● Task details
Write every line of the material out exactly as shown.

- - - - - - -

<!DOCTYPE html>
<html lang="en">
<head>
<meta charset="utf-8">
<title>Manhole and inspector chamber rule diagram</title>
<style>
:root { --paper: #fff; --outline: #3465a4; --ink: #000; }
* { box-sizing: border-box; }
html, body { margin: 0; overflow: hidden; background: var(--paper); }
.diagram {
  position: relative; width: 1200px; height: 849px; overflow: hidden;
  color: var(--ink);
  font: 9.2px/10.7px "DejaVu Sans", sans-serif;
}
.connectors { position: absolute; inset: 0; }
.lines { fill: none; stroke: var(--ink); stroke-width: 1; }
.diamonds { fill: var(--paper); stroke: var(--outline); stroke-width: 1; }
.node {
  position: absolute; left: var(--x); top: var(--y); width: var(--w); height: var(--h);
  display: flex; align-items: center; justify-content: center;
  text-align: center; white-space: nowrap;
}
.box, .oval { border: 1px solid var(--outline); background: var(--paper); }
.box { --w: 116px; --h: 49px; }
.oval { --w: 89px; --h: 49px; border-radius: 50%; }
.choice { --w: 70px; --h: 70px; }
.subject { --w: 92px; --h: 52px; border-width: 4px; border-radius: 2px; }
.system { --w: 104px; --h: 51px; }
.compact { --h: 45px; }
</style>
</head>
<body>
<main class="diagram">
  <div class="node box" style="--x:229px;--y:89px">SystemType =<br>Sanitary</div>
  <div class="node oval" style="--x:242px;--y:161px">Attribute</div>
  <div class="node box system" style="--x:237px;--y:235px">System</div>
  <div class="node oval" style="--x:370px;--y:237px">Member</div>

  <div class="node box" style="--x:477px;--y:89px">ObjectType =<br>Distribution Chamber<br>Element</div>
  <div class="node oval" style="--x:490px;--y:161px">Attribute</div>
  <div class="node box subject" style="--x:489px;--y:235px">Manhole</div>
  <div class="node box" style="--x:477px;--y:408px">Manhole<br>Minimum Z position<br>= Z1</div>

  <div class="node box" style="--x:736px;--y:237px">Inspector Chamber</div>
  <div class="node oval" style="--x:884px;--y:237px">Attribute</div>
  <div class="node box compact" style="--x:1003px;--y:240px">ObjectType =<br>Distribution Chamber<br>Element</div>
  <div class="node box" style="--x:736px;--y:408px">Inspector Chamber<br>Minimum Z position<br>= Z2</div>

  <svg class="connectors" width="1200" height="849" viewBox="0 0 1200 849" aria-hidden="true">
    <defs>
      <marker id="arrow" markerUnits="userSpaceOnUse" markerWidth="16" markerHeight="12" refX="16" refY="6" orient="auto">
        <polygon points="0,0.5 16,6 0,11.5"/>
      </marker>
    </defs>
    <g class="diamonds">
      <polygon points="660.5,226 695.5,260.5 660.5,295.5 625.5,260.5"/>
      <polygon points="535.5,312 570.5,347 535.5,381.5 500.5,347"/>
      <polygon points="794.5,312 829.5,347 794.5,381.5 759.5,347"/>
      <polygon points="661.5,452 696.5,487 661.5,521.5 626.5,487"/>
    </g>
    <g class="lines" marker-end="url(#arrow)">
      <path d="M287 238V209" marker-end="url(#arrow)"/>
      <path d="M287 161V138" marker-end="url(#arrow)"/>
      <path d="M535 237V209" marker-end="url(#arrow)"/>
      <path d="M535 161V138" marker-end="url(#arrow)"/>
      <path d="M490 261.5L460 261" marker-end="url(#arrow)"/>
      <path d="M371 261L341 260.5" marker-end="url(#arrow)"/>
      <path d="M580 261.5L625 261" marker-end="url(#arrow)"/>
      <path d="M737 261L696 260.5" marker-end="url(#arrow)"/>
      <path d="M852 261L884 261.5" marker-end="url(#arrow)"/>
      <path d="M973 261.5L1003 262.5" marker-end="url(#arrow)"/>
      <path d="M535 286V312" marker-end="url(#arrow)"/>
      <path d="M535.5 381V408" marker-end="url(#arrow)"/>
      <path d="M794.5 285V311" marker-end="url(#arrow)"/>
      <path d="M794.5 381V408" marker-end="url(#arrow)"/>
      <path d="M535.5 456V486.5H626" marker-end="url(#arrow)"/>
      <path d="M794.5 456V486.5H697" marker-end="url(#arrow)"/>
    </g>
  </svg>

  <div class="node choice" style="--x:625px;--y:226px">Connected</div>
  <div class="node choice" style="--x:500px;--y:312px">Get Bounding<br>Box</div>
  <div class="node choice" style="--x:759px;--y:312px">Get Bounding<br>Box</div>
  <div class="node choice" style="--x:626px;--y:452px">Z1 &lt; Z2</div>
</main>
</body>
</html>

- - - - - - -

● Result for this task
<!DOCTYPE html>
<html lang="en">
<head>
<meta charset="utf-8">
<title>Manhole and inspector chamber rule diagram</title>
<style>
:root { --paper: #fff; --outline: #3465a4; --ink: #000; }
* { box-sizing: border-box; }
html, body { margin: 0; overflow: hidden; background: var(--paper); }
.diagram {
  position: relative; width: 1200px; height: 849px; overflow: hidden;
  color: var(--ink);
  font: 9.2px/10.7px "DejaVu Sans", sans-serif;
}
.connectors { position: absolute; inset: 0; }
.lines { fill: none; stroke: var(--ink); stroke-width: 1; }
.diamonds { fill: var(--paper); stroke: var(--outline); stroke-width: 1; }
.node {
  position: absolute; left: var(--x); top: var(--y); width: var(--w); height: var(--h);
  display: flex; align-items: center; justify-content: center;
  text-align: center; white-space: nowrap;
}
.box, .oval { border: 1px solid var(--outline); background: var(--paper); }
.box { --w: 116px; --h: 49px; }
.oval { --w: 89px; --h: 49px; border-radius: 50%; }
.choice { --w: 70px; --h: 70px; }
.subject { --w: 92px; --h: 52px; border-width: 4px; border-radius: 2px; }
.system { --w: 104px; --h: 51px; }
.compact { --h: 45px; }
</style>
</head>
<body>
<main class="diagram">
  <div class="node box" style="--x:229px;--y:89px">SystemType =<br>Sanitary</div>
  <div class="node oval" style="--x:242px;--y:161px">Attribute</div>
  <div class="node box system" style="--x:237px;--y:235px">System</div>
  <div class="node oval" style="--x:370px;--y:237px">Member</div>

  <div class="node box" style="--x:477px;--y:89px">ObjectType =<br>Distribution Chamber<br>Element</div>
  <div class="node oval" style="--x:490px;--y:161px">Attribute</div>
  <div class="node box subject" style="--x:489px;--y:235px">Manhole</div>
  <div class="node box" style="--x:477px;--y:408px">Manhole<br>Minimum Z position<br>= Z1</div>

  <div class="node box" style="--x:736px;--y:237px">Inspector Chamber</div>
  <div class="node oval" style="--x:884px;--y:237px">Attribute</div>
  <div class="node box compact" style="--x:1003px;--y:240px">ObjectType =<br>Distribution Chamber<br>Element</div>
  <div class="node box" style="--x:736px;--y:408px">Inspector Chamber<br>Minimum Z position<br>= Z2</div>

  <svg class="connectors" width="1200" height="849" viewBox="0 0 1200 849" aria-hidden="true">
    <defs>
      <marker id="arrow" markerUnits="userSpaceOnUse" markerWidth="16" markerHeight="12" refX="16" refY="6" orient="auto">
        <polygon points="0,0.5 16,6 0,11.5"/>
      </marker>
    </defs>
    <g class="diamonds">
      <polygon points="660.5,226 695.5,260.5 660.5,295.5 625.5,260.5"/>
      <polygon points="535.5,312 570.5,347 535.5,381.5 500.5,347"/>
      <polygon points="794.5,312 829.5,347 794.5,381.5 759.5,347"/>
      <polygon points="661.5,452 696.5,487 661.5,521.5 626.5,487"/>
    </g>
    <g class="lines" marker-end="url(#arrow)">
      <path d="M287 238V209" marker-end="url(#arrow)"/>
      <path d="M287 161V138" marker-end="url(#arrow)"/>
      <path d="M535 237V209" marker-end="url(#arrow)"/>
      <path d="M535 161V138" marker-end="url(#arrow)"/>
      <path d="M490 261.5L460 261" marker-end="url(#arrow)"/>
      <path d="M371 261L341 260.5" marker-end="url(#arrow)"/>
      <path d="M580 261.5L625 261" marker-end="url(#arrow)"/>
      <path d="M737 261L696 260.5" marker-end="url(#arrow)"/>
      <path d="M852 261L884 261.5" marker-end="url(#arrow)"/>
      <path d="M973 261.5L1003 262.5" marker-end="url(#arrow)"/>
      <path d="M535 286V312" marker-end="url(#arrow)"/>
      <path d="M535.5 381V408" marker-end="url(#arrow)"/>
      <path d="M794.5 285V311" marker-end="url(#arrow)"/>
      <path d="M794.5 381V408" marker-end="url(#arrow)"/>
      <path d="M535.5 456V486.5H626" marker-end="url(#arrow)"/>
      <path d="M794.5 456V486.5H697" marker-end="url(#arrow)"/>
    </g>
  </svg>

  <div class="node choice" style="--x:625px;--y:226px">Connected</div>
  <div class="node choice" style="--x:500px;--y:312px">Get Bounding<br>Box</div>
  <div class="node choice" style="--x:759px;--y:312px">Get Bounding<br>Box</div>
  <div class="node choice" style="--x:626px;--y:452px">Z1 &lt; Z2</div>
</main>
</body>
</html>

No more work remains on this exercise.